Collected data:
________________________

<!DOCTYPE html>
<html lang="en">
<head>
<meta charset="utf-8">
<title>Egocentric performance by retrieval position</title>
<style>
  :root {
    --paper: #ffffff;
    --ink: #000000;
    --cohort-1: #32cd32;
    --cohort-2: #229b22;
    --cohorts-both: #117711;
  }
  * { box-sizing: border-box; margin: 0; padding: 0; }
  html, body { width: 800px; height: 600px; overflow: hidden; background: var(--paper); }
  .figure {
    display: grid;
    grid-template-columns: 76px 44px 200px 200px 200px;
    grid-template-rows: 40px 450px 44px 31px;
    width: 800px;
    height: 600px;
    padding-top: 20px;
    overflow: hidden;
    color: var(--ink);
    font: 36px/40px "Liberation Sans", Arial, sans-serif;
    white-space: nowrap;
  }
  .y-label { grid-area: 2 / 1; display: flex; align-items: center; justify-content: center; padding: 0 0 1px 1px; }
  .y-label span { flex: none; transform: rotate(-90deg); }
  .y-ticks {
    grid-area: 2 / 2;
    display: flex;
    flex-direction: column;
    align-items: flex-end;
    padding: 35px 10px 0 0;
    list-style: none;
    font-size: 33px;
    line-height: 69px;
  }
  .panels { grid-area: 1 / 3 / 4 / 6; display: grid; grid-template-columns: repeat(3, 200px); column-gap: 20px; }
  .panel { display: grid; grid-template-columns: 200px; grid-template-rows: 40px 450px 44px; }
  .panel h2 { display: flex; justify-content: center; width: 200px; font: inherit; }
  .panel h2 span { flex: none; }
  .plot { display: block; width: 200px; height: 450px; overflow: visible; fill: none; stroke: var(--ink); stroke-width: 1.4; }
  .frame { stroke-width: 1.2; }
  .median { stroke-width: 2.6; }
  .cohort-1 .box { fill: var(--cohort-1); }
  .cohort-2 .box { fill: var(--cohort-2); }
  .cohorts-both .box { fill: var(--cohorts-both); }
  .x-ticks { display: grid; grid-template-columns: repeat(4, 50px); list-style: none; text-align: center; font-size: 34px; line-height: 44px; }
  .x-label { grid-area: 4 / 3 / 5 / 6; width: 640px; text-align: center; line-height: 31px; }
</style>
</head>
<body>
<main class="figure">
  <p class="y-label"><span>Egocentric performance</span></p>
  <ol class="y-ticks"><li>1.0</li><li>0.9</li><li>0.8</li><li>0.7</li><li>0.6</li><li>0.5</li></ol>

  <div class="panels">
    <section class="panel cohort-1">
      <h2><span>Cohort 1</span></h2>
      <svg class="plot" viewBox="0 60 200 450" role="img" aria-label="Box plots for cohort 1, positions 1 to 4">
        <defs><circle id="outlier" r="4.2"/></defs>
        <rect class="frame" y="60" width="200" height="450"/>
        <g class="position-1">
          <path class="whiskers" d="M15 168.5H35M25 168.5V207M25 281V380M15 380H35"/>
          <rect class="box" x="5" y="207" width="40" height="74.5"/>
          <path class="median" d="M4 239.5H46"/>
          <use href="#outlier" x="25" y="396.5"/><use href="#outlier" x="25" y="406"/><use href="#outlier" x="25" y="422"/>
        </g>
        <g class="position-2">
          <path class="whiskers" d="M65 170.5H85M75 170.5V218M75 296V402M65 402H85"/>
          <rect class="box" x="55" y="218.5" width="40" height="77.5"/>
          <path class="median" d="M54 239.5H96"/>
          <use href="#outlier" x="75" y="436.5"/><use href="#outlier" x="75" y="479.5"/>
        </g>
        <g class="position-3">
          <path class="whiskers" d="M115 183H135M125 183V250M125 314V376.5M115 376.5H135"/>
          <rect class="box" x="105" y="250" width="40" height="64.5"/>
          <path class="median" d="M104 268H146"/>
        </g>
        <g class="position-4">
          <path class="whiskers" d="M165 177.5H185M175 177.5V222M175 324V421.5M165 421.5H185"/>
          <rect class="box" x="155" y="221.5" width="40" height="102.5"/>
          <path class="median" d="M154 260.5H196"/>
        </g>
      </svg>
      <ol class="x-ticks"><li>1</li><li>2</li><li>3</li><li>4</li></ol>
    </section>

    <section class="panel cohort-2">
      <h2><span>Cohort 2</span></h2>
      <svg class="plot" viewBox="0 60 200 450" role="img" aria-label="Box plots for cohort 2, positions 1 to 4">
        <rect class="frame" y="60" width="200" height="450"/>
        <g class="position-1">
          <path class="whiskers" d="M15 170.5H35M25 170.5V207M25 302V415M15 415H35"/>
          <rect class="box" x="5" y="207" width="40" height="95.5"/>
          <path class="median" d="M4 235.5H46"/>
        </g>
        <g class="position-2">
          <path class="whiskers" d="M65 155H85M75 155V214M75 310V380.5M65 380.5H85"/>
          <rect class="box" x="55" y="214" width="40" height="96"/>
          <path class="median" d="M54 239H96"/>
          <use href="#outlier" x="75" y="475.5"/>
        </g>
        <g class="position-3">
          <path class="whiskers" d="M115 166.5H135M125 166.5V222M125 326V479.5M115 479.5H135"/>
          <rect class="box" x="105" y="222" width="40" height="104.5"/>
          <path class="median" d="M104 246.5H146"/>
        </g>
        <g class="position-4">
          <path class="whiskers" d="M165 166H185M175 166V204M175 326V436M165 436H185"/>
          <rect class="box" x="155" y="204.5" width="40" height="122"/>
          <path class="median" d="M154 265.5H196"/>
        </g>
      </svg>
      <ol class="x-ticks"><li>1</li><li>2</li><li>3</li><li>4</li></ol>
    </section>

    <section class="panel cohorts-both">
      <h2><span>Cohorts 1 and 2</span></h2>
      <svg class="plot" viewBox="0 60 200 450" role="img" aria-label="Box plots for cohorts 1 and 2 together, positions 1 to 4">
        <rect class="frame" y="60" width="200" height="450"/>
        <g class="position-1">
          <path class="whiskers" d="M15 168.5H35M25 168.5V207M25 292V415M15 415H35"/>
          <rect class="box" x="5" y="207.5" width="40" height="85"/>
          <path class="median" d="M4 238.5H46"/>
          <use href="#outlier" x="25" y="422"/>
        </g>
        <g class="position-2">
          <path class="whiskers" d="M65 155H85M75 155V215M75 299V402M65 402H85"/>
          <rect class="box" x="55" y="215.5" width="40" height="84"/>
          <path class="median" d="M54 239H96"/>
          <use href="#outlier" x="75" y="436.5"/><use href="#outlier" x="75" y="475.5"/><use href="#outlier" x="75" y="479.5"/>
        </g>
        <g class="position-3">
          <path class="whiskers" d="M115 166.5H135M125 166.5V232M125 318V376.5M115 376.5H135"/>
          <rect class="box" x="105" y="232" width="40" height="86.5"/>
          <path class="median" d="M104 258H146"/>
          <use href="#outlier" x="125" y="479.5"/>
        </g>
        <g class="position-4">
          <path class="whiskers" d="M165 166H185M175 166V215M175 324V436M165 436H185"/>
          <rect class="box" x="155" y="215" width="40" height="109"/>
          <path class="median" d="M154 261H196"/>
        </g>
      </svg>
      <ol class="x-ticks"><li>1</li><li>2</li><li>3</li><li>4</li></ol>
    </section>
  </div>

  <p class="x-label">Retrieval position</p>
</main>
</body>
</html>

________________________

== AIM OF THE EXERCISE ==
Look above for the line holding "--cohorts-both: #117711;". Print it and every line after it, exactly, through the line holding "1; display: flex;".

== ANSWER FOR THE TASK ==
    --cohorts-both: #117711;
  }
  * { box-sizing: border-box; margin: 0; padding: 0; }
  html, body { width: 800px; height: 600px; overflow: hidden; background: var(--paper); }
  .figure {
    display: grid;
    grid-template-columns: 76px 44px 200px 200px 200px;
    grid-template-rows: 40px 450px 44px 31px;
    width: 800px;
    height: 600px;
    padding-top: 20px;
    overflow: hidden;
    color: var(--ink);
    font: 36px/40px "Liberation Sans", Arial, sans-serif;
    white-space: nowrap;
  }
  .y-label { grid-area: 2 / 1; display: flex; align-items: center; justify-content: center; padding: 0 0 1px 1px; }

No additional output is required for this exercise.